▶ **THE TASK**: Filter these entries so that only lines with the word "offline" remain.

Records excerpted from a collection:
::::::

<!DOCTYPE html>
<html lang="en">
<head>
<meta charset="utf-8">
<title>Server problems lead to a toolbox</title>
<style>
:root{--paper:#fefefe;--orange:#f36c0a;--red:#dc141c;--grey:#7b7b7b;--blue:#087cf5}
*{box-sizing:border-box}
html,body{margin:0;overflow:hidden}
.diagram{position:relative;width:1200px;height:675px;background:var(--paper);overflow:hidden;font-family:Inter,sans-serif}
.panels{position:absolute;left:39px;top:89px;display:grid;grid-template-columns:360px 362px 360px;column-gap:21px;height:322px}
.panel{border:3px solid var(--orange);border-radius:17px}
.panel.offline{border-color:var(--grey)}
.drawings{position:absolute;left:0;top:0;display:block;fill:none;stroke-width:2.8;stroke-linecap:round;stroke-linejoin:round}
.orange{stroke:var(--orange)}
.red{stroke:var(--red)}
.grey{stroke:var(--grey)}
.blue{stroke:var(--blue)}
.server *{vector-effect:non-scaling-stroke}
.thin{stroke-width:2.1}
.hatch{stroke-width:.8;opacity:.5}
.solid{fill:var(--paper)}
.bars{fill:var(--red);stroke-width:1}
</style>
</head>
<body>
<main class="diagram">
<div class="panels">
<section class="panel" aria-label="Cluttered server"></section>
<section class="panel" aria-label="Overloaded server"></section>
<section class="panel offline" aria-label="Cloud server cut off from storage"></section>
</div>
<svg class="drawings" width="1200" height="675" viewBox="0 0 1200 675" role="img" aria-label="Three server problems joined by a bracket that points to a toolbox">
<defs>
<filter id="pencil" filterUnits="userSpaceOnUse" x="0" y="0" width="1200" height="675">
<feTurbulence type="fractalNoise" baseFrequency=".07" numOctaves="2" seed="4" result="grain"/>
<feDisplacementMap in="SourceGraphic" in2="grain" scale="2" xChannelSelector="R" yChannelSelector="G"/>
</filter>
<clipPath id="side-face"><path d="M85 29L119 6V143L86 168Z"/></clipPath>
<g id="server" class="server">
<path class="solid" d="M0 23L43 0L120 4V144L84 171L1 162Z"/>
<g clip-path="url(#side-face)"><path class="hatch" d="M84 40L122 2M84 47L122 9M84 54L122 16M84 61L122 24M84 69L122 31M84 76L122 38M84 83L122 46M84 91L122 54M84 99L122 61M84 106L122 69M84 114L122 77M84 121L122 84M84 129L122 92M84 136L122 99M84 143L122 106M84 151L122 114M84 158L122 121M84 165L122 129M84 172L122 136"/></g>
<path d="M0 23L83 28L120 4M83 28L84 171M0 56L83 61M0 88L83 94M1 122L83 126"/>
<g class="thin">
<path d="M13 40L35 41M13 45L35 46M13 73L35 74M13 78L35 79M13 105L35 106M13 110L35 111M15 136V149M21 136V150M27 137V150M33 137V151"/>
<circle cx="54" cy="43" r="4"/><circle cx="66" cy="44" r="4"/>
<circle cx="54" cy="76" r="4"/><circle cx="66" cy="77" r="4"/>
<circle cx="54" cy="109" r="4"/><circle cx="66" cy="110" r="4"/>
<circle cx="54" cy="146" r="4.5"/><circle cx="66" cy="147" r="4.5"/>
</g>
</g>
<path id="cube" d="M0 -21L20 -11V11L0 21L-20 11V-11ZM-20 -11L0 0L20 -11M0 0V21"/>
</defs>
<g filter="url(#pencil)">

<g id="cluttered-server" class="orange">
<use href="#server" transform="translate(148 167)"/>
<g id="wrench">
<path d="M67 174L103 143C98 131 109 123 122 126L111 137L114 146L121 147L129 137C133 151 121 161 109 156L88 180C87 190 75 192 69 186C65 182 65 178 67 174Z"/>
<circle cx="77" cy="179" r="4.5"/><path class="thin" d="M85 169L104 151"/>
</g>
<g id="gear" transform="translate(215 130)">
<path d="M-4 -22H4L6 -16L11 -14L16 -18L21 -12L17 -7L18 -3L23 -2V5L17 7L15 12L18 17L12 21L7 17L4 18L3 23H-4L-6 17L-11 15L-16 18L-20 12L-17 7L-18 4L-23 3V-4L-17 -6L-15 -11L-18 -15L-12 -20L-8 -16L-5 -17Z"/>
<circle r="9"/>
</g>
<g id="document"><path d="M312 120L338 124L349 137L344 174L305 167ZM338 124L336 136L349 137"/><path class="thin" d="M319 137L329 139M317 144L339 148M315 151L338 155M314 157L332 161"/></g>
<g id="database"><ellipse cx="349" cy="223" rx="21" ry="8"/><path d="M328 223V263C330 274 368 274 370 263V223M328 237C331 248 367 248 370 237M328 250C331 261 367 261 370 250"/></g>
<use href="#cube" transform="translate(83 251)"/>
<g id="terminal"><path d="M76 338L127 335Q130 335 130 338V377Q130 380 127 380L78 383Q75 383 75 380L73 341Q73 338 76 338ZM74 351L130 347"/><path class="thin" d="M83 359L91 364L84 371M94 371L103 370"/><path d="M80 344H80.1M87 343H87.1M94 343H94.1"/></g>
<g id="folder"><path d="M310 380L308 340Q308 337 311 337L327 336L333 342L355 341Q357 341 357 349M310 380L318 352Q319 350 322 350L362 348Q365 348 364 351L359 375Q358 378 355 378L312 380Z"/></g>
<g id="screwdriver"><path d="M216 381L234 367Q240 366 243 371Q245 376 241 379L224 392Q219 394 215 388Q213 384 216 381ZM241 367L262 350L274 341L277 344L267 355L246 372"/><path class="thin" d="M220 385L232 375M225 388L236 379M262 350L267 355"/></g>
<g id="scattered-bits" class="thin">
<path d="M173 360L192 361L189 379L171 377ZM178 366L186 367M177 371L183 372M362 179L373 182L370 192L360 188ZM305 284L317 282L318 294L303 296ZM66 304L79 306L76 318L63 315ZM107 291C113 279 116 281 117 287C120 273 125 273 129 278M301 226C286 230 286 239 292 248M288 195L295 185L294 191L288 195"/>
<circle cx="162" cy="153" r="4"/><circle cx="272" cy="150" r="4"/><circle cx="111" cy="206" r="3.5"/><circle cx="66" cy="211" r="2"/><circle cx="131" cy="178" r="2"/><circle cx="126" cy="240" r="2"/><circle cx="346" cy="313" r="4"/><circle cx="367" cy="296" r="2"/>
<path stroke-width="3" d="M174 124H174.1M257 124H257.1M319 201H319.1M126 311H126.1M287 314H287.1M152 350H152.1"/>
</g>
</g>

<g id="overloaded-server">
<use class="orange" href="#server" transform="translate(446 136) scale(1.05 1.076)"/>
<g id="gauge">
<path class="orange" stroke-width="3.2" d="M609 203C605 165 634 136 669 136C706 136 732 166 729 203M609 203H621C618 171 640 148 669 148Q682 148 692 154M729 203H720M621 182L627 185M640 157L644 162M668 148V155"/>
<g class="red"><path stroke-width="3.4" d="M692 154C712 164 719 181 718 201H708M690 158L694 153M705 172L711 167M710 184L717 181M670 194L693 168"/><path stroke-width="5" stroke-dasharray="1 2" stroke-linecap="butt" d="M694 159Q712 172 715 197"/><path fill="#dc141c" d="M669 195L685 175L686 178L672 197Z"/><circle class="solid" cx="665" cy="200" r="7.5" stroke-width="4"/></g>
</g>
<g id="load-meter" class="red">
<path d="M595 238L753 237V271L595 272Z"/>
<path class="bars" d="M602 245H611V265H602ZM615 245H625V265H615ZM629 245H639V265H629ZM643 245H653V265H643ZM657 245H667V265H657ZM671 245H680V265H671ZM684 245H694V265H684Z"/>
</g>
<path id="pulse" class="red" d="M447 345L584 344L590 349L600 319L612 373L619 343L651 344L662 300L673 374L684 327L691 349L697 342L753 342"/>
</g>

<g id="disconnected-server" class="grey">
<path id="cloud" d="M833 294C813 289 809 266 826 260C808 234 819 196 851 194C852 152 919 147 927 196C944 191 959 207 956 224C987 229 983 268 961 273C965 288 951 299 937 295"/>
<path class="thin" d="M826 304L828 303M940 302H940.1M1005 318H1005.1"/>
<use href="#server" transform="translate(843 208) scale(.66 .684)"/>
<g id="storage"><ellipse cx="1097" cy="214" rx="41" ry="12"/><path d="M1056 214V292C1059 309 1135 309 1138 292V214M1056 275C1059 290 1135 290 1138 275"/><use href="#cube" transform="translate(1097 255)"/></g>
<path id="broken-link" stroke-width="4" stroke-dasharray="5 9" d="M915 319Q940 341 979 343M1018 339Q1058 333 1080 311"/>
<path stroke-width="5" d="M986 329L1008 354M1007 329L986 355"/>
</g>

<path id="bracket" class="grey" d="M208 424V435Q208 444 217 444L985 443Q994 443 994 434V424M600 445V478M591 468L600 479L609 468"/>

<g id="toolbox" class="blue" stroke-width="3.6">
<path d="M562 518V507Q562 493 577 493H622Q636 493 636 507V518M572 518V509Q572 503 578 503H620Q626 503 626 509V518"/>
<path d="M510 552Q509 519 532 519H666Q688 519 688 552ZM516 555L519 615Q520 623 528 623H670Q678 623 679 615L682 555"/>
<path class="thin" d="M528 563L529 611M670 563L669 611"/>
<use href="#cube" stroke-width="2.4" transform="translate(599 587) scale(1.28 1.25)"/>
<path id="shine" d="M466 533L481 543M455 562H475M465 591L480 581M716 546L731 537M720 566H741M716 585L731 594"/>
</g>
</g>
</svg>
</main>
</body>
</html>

::::::

▶ **ANSWER BOX**:
.panel.offline{border-color:var(--grey)}
<section class="panel offline" aria-label="Cloud server cut off from storage"></section>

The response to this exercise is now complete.